### What is required:
Every line with the word "font" in it should be extracted from the data that follows.

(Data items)
--------------------

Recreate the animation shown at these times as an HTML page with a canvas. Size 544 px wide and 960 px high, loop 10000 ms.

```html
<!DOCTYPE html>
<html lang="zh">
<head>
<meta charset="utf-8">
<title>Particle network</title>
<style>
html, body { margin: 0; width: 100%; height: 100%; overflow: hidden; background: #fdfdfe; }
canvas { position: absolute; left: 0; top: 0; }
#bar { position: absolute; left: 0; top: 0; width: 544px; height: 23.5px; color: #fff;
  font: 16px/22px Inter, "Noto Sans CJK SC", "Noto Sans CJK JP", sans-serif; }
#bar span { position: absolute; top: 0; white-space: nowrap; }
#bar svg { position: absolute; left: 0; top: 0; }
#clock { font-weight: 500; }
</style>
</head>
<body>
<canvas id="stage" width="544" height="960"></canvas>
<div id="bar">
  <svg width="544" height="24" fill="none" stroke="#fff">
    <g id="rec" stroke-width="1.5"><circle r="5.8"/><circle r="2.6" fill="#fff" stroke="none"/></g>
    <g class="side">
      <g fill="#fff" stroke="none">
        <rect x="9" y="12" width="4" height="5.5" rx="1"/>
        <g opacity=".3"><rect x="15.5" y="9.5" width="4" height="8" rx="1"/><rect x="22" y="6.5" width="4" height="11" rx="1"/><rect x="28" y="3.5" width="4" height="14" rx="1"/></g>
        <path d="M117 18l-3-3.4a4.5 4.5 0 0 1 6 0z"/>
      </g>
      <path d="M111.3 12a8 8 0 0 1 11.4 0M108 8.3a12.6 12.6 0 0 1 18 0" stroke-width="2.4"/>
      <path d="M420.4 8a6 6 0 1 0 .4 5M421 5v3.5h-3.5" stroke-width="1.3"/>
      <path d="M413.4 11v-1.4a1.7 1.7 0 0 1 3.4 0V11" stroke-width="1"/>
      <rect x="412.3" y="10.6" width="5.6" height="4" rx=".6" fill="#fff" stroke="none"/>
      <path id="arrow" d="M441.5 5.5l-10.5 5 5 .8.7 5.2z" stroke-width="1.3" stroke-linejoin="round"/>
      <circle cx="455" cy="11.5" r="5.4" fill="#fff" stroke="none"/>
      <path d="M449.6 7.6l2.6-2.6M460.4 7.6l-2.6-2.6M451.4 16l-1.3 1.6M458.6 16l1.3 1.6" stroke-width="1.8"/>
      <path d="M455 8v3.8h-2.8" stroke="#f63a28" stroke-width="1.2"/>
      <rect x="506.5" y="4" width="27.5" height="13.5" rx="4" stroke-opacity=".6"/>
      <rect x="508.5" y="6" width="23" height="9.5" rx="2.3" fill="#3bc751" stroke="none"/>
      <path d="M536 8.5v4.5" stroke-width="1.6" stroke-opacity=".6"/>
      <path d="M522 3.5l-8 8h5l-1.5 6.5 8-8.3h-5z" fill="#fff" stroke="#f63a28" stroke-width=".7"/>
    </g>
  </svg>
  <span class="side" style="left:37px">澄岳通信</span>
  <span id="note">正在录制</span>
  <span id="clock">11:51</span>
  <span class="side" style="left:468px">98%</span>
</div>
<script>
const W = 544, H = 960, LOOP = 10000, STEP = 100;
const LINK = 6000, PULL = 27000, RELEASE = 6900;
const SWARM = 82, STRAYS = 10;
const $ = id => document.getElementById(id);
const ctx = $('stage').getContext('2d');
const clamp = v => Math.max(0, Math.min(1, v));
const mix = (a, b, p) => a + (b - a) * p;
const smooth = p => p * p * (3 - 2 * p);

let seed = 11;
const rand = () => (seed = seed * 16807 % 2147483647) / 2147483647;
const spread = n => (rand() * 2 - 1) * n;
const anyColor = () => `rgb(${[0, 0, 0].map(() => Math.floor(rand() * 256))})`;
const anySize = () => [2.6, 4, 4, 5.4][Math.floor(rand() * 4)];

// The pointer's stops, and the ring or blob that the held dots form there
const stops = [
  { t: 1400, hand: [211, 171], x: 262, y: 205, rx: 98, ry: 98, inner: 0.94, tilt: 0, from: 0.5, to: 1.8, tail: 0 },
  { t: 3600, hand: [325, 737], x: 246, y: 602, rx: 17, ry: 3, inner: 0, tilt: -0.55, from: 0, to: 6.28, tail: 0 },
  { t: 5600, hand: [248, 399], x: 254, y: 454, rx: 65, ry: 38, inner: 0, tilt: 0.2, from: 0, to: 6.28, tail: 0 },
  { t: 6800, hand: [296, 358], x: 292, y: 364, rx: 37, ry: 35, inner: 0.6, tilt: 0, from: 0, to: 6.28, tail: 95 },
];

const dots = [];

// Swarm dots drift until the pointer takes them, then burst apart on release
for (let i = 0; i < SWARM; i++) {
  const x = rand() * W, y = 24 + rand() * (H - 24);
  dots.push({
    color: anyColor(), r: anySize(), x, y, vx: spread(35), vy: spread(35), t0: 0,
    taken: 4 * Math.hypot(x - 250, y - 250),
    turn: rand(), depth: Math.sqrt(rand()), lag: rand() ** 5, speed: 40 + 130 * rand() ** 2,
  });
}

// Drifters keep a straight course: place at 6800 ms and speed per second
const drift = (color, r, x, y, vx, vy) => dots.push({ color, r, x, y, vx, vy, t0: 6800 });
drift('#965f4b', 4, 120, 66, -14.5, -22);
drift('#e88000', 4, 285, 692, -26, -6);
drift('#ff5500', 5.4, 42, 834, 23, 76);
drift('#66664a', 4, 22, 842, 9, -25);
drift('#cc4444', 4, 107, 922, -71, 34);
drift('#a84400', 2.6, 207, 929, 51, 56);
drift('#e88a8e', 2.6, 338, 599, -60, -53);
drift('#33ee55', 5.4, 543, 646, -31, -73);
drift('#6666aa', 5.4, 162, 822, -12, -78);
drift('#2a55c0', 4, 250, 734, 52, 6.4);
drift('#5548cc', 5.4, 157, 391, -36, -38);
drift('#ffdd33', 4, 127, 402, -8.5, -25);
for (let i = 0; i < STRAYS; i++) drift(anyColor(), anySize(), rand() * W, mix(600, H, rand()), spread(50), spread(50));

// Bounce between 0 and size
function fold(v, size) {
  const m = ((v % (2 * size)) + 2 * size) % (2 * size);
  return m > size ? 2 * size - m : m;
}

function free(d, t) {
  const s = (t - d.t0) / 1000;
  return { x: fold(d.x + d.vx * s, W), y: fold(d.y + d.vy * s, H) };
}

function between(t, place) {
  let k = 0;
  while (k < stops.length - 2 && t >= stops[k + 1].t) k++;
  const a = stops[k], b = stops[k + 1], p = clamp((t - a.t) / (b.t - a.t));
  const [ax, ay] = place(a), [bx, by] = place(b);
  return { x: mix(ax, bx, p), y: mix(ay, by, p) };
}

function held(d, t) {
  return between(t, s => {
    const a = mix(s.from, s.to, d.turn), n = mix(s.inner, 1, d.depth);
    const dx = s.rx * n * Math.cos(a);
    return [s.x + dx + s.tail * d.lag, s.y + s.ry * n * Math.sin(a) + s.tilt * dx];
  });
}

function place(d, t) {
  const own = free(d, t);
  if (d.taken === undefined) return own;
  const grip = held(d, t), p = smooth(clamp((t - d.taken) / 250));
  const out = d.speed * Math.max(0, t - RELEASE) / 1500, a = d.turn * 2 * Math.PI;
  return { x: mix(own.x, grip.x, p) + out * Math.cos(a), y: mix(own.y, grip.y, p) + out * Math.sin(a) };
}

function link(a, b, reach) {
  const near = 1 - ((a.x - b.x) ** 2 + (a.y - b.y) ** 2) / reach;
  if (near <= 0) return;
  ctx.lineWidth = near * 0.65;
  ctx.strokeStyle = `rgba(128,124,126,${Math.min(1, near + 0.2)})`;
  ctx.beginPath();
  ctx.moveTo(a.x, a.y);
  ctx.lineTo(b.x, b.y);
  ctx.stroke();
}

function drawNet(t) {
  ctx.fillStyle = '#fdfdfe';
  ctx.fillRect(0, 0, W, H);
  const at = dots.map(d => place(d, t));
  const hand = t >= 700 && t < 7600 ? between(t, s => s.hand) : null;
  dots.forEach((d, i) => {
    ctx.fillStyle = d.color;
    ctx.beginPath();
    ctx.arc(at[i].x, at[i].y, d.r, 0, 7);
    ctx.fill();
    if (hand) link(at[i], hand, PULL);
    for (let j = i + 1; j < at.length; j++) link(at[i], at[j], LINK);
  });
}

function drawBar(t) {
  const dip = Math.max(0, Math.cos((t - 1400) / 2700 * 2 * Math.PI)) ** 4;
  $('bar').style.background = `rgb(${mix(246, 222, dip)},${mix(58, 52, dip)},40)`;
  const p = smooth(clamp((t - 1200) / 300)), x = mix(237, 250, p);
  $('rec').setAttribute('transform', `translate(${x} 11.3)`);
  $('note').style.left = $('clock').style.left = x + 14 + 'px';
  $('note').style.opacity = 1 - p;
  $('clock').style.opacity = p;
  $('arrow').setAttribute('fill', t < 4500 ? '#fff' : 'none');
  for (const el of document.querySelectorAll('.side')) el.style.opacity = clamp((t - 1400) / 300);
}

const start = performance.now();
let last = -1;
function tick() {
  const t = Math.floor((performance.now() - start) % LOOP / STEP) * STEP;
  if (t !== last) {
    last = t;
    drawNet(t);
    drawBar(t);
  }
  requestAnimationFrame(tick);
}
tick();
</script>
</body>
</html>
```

--------------------

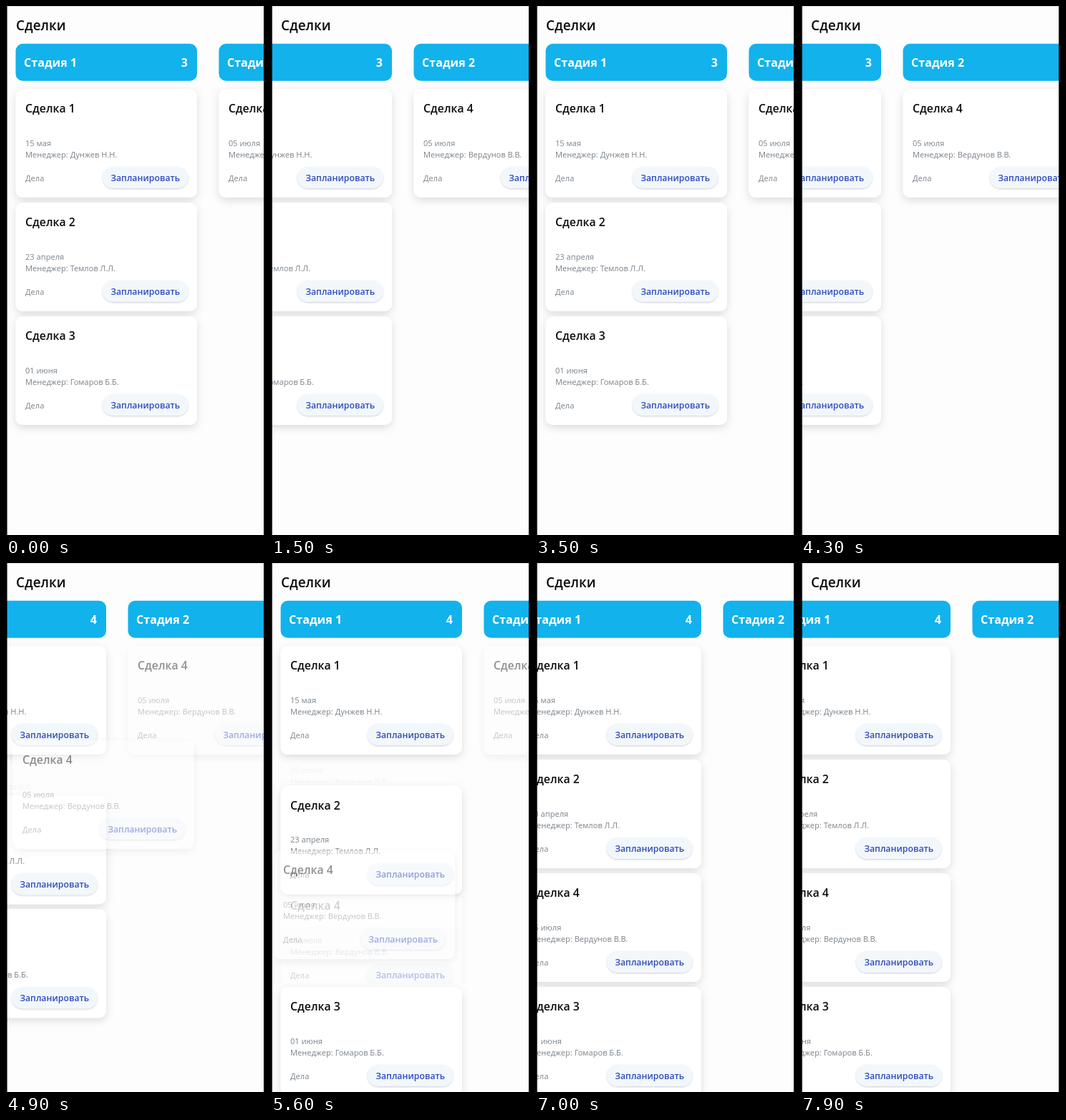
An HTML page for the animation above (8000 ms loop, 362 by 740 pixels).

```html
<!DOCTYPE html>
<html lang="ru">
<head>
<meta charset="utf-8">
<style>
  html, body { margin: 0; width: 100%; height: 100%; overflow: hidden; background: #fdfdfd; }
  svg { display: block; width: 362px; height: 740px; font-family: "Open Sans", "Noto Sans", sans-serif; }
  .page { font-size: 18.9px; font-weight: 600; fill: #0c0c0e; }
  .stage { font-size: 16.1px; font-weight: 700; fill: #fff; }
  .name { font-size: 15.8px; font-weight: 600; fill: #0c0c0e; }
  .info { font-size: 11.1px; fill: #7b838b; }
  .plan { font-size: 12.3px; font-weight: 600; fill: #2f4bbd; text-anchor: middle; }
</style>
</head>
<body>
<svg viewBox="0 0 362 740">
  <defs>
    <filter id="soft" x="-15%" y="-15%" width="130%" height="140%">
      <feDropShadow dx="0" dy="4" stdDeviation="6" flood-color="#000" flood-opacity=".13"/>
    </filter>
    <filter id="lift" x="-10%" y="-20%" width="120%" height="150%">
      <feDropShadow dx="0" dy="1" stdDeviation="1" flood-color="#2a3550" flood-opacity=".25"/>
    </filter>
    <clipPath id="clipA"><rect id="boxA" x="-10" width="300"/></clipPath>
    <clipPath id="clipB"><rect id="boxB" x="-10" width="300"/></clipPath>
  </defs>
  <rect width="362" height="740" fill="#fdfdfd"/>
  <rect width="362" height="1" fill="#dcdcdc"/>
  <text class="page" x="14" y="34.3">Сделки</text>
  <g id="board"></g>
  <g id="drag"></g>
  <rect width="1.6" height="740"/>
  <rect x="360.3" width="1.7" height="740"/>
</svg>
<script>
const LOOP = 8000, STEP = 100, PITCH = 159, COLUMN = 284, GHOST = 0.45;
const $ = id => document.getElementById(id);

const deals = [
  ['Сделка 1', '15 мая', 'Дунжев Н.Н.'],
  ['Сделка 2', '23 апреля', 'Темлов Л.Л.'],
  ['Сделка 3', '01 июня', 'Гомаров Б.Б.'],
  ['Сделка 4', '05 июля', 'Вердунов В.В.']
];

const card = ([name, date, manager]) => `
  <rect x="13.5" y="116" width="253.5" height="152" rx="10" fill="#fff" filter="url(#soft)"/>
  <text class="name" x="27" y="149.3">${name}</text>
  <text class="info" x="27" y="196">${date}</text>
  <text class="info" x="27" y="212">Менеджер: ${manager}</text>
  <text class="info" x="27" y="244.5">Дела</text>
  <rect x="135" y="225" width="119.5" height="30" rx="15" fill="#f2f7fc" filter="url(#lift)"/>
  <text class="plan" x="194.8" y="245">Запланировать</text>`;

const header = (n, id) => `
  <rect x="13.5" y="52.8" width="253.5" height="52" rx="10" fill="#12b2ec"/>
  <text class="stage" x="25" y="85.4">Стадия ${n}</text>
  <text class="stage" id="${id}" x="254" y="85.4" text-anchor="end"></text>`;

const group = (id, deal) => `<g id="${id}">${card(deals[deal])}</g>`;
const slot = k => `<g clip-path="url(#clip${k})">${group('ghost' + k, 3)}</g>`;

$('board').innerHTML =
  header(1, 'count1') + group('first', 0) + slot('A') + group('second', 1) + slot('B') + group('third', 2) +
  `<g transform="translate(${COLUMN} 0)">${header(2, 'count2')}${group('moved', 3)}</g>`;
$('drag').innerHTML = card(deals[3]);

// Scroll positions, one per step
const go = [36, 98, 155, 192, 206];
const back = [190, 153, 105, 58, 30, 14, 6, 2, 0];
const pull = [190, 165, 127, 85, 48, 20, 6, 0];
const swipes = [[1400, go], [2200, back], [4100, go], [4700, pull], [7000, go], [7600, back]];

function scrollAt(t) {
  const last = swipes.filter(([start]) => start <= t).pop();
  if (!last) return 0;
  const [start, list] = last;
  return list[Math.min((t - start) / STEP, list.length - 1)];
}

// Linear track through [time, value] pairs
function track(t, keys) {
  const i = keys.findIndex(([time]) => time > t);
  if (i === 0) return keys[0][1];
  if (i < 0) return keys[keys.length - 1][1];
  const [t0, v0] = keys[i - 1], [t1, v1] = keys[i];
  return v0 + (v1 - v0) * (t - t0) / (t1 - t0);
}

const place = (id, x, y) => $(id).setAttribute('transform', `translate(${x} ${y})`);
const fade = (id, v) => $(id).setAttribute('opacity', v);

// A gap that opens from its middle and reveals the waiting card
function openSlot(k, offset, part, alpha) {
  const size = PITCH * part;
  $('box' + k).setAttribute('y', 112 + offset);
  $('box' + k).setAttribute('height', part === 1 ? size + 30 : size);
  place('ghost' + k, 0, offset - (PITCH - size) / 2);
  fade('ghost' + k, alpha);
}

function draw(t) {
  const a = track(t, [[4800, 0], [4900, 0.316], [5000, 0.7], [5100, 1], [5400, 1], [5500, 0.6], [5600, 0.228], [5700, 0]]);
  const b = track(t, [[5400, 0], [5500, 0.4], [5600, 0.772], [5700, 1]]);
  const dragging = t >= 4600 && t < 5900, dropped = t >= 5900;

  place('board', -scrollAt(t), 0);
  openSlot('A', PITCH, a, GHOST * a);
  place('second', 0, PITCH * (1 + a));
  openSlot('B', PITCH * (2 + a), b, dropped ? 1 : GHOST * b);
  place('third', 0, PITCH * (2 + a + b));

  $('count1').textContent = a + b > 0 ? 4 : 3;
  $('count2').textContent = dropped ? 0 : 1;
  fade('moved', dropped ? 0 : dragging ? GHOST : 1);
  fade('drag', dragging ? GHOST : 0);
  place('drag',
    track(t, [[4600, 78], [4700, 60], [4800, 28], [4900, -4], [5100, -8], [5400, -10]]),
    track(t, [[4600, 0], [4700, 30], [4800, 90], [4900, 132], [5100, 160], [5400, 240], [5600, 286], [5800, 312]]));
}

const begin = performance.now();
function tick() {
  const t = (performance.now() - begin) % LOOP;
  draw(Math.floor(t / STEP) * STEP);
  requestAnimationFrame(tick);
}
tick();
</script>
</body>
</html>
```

--------------------

### Exercise response:
  font: 16px/22px Inter, "Noto Sans CJK SC", "Noto Sans CJK JP", sans-serif; }
#clock { font-weight: 500; }
  svg { display: block; width: 362px; height: 740px; font-family: "Open Sans", "Noto Sans", sans-serif; }
  .page { font-size: 18.9px; font-weight: 600; fill: #0c0c0e; }
  .stage { font-size: 16.1px; font-weight: 700; fill: #fff; }
  .name { font-size: 15.8px; font-weight: 600; fill: #0c0c0e; }
  .info { font-size: 11.1px; fill: #7b838b; }
  .plan { font-size: 12.3px; font-weight: 600; fill: #2f4bbd; text-anchor: middle; }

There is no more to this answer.